### [TASK ITEM]
Repeat verbatim, and only, the lines of the data below, beginning at the line that contains "<title>Процесс обработки заявки</title>" and stopping after the line that contains "372px; top: 472px;".

### [EXCERPTED RECORDS]
----
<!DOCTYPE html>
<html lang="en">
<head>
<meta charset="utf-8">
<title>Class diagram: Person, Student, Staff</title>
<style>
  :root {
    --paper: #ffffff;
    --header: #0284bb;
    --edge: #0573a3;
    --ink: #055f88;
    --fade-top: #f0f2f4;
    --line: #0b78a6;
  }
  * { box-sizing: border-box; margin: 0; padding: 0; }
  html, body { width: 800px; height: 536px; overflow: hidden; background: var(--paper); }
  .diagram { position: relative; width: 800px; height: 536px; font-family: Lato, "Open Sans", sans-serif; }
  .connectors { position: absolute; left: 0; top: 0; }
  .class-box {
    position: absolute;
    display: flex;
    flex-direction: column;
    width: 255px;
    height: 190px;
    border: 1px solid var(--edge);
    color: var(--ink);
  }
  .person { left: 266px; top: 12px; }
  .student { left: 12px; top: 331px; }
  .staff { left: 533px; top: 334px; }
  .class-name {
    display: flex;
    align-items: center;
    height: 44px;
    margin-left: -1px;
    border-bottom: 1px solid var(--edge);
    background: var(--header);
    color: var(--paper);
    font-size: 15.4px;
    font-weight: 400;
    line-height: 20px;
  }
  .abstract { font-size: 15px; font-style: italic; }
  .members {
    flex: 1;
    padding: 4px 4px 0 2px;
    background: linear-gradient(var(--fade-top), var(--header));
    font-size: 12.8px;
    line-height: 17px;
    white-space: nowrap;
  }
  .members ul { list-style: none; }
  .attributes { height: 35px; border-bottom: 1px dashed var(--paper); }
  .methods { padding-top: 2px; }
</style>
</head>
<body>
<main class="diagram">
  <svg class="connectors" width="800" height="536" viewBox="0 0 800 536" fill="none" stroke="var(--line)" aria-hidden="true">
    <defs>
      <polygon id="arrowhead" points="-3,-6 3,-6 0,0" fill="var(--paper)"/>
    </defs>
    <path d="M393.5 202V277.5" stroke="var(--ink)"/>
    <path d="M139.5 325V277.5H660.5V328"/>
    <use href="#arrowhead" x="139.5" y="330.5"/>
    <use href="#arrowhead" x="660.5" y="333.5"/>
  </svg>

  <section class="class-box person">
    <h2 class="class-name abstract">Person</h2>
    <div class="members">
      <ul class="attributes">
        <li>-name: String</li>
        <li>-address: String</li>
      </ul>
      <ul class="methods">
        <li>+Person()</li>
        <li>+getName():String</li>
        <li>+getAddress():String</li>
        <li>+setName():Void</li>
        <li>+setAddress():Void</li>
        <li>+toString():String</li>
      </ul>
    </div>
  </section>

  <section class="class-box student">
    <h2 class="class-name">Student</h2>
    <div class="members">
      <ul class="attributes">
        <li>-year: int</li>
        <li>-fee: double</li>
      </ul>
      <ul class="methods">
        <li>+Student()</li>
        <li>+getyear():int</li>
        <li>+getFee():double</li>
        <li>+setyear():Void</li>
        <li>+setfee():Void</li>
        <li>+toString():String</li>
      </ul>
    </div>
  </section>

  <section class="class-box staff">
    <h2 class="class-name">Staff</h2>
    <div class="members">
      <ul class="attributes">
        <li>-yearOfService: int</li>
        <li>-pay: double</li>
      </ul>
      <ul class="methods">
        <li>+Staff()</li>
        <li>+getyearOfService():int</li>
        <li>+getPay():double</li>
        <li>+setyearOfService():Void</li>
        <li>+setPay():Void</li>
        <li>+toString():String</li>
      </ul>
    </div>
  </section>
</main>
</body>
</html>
----
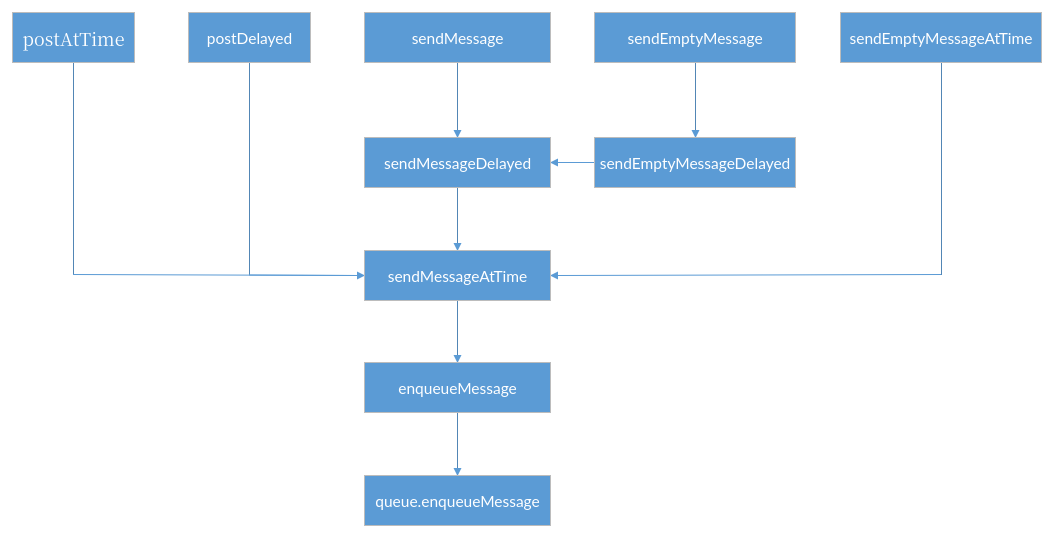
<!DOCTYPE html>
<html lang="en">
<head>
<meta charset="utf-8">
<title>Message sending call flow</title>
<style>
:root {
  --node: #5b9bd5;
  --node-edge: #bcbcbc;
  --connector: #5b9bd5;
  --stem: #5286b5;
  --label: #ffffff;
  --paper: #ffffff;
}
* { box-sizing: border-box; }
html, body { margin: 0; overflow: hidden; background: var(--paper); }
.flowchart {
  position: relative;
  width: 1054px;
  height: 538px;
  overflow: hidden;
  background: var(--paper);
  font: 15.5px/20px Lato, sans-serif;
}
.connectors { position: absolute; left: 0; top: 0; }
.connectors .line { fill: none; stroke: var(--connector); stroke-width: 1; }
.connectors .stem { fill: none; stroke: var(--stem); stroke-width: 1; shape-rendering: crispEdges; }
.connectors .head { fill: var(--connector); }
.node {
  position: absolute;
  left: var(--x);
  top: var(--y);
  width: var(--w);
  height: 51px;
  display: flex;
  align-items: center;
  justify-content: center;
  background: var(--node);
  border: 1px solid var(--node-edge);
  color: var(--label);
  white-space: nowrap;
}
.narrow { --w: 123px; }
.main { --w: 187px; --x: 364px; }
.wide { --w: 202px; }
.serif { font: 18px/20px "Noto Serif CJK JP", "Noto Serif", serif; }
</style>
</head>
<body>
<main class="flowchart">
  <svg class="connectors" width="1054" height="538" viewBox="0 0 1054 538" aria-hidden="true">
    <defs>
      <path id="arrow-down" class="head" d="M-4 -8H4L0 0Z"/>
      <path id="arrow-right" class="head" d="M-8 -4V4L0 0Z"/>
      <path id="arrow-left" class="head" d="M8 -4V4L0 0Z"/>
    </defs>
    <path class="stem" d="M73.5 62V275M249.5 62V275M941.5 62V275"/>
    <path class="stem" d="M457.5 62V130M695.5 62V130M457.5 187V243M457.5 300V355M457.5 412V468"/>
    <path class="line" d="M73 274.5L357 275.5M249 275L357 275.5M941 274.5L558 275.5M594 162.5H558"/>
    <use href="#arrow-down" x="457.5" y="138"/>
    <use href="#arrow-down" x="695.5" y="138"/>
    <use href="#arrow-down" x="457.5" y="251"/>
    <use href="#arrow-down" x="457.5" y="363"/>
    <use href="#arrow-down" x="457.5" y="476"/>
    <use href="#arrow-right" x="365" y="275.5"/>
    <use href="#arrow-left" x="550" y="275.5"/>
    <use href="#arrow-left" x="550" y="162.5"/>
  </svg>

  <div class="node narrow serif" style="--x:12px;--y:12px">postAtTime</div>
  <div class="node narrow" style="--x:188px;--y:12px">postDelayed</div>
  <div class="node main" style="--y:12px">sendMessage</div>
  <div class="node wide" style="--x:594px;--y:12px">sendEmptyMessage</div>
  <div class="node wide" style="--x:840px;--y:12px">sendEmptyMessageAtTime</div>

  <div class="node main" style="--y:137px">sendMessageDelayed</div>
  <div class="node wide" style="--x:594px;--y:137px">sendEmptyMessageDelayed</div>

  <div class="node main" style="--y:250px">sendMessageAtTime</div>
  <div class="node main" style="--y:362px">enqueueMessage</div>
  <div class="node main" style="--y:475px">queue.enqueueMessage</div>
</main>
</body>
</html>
----
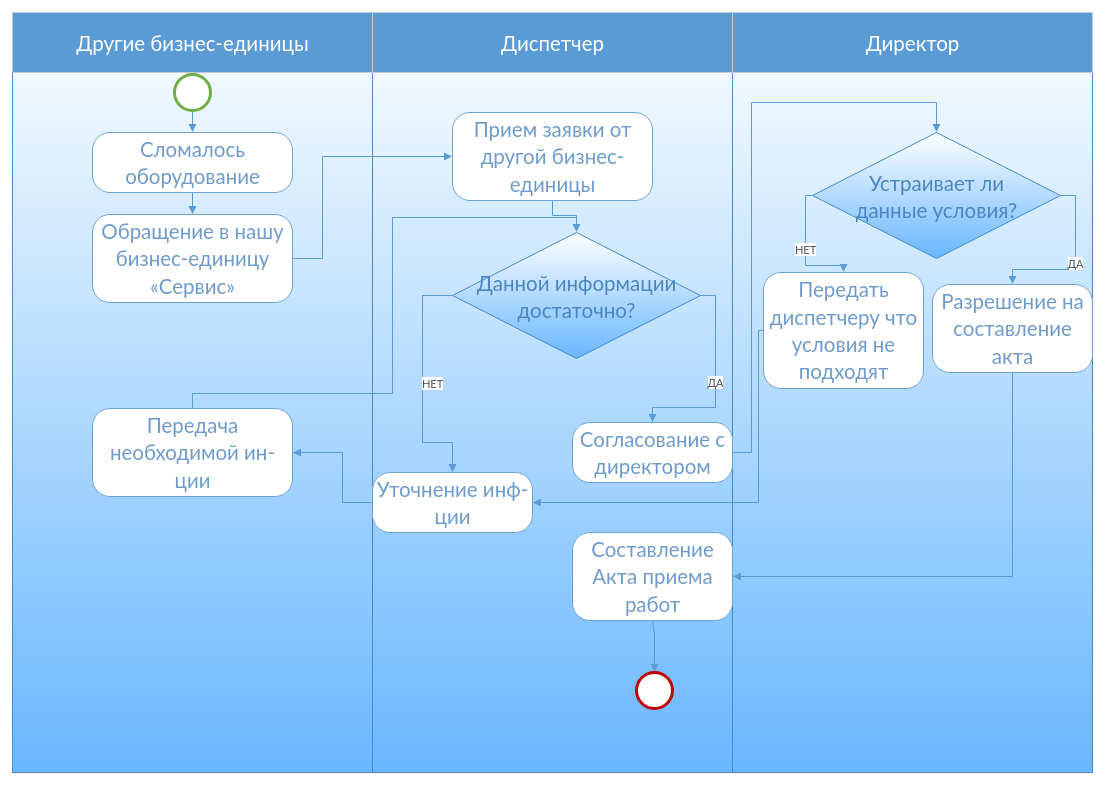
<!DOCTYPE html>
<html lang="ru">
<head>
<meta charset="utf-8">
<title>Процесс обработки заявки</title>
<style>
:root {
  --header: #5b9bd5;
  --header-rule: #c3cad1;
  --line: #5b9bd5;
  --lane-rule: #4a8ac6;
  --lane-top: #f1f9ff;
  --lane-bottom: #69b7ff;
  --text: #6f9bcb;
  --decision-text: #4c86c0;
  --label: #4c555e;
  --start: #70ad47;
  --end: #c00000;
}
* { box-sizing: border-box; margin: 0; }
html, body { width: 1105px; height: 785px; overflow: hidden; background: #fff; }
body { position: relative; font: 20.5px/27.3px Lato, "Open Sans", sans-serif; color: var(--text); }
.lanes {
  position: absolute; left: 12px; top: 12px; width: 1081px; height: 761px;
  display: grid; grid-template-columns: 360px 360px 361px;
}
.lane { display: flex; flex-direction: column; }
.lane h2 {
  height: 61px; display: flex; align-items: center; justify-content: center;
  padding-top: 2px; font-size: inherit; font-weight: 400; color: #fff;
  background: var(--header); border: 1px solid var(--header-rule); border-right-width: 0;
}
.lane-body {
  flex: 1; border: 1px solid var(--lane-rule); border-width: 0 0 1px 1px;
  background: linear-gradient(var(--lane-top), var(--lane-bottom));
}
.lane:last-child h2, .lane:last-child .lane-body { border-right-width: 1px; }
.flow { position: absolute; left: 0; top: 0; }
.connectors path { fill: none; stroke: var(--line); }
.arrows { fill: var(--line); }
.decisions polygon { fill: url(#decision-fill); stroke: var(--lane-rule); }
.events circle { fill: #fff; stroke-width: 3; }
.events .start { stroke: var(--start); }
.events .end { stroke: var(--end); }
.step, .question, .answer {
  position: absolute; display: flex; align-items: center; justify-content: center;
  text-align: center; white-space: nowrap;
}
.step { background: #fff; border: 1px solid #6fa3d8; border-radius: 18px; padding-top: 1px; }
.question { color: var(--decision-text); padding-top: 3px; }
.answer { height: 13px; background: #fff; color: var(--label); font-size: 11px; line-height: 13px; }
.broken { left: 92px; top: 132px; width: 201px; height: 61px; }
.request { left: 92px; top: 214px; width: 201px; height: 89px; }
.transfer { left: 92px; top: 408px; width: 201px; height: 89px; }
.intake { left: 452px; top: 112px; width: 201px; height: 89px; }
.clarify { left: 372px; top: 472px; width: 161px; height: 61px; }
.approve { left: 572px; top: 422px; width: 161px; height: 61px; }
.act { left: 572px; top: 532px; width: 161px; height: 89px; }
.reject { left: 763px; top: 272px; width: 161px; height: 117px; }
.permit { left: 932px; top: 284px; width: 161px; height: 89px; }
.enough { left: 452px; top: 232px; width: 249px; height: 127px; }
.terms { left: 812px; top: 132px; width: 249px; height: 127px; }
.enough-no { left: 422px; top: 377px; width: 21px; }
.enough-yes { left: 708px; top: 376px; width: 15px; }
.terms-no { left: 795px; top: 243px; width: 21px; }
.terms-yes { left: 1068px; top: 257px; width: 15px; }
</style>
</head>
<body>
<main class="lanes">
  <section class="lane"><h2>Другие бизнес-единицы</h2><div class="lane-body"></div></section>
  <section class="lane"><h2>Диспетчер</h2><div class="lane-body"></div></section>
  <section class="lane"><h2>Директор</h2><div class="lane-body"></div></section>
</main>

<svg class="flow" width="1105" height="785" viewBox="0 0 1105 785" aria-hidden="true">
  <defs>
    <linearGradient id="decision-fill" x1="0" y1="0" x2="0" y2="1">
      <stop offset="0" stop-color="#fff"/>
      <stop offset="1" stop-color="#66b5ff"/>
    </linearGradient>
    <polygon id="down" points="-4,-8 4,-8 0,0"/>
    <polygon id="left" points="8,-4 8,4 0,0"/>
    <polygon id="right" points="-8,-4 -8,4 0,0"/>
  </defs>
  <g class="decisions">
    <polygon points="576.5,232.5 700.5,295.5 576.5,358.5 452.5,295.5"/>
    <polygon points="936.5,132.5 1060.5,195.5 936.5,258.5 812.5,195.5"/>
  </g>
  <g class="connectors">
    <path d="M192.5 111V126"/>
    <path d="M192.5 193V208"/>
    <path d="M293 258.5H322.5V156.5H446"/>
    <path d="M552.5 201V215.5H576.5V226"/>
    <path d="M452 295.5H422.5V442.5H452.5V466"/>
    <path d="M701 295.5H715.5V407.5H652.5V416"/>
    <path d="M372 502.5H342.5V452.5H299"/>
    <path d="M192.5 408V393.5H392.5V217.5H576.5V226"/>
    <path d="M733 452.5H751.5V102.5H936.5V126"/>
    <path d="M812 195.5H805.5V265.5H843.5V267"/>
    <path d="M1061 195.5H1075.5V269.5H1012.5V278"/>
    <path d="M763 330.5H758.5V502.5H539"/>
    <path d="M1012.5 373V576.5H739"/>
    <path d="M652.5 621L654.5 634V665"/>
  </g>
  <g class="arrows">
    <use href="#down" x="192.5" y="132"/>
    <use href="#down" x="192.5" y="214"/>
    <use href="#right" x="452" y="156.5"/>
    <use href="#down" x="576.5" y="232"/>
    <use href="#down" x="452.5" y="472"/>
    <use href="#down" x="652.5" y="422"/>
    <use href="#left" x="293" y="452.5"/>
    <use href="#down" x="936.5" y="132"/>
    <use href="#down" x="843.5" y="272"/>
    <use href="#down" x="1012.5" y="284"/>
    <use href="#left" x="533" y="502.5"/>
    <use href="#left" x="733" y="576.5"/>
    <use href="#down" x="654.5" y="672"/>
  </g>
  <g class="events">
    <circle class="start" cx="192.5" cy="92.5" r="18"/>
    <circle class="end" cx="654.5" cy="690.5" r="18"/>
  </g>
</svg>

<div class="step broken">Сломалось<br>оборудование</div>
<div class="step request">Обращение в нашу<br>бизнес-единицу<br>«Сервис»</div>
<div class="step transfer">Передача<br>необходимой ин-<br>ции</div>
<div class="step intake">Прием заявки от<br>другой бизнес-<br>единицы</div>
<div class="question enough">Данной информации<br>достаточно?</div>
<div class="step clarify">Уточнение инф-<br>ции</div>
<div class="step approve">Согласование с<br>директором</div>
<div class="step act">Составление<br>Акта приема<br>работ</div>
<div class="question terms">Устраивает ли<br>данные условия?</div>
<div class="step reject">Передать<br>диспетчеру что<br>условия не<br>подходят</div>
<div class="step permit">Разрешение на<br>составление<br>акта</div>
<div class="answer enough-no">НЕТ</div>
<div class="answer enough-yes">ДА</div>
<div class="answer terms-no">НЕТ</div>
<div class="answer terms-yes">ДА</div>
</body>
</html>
----
### [RESULT OF THE TASK]
<title>Процесс обработки заявки</title>
<style>
:root {
  --header: #5b9bd5;
  --header-rule: #c3cad1;
  --line: #5b9bd5;
  --lane-rule: #4a8ac6;
  --lane-top: #f1f9ff;
  --lane-bottom: #69b7ff;
  --text: #6f9bcb;
  --decision-text: #4c86c0;
  --label: #4c555e;
  --start: #70ad47;
  --end: #c00000;
}
* { box-sizing: border-box; margin: 0; }
html, body { width: 1105px; height: 785px; overflow: hidden; background: #fff; }
body { position: relative; font: 20.5px/27.3px Lato, "Open Sans", sans-serif; color: var(--text); }
.lanes {
  position: absolute; left: 12px; top: 12px; width: 1081px; height: 761px;
  display: grid; grid-template-columns: 360px 360px 361px;
}
.lane { display: flex; flex-direction: column; }
.lane h2 {
  height: 61px; display: flex; align-items: center; justify-content: center;
  padding-top: 2px; font-size: inherit; font-weight: 400; color: #fff;
  background: var(--header); border: 1px solid var(--header-rule); border-right-width: 0;
}
.lane-body {
  flex: 1; border: 1px solid var(--lane-rule); border-width: 0 0 1px 1px;
  background: linear-gradient(var(--lane-top), var(--lane-bottom));
}
.lane:last-child h2, .lane:last-child .lane-body { border-right-width: 1px; }
.flow { position: absolute; left: 0; top: 0; }
.connectors path { fill: none; stroke: var(--line); }
.arrows { fill: var(--line); }
.decisions polygon { fill: url(#decision-fill); stroke: var(--lane-rule); }
.events circle { fill: #fff; stroke-width: 3; }
.events .start { stroke: var(--start); }
.events .end { stroke: var(--end); }
.step, .question, .answer {
  position: absolute; display: flex; align-items: center; justify-content: center;
  text-align: center; white-space: nowrap;
}
.step { background: #fff; border: 1px solid #6fa3d8; border-radius: 18px; padding-top: 1px; }
.question { color: var(--decision-text); padding-top: 3px; }
.answer { height: 13px; background: #fff; color: var(--label); font-size: 11px; line-height: 13px; }
.broken { left: 92px; top: 132px; width: 201px; height: 61px; }
.request { left: 92px; top: 214px; width: 201px; height: 89px; }
.transfer { left: 92px; top: 408px; width: 201px; height: 89px; }
.intake { left: 452px; top: 112px; width: 201px; height: 89px; }
.clarify { left: 372px; top: 472px; width: 161px; height: 61px; }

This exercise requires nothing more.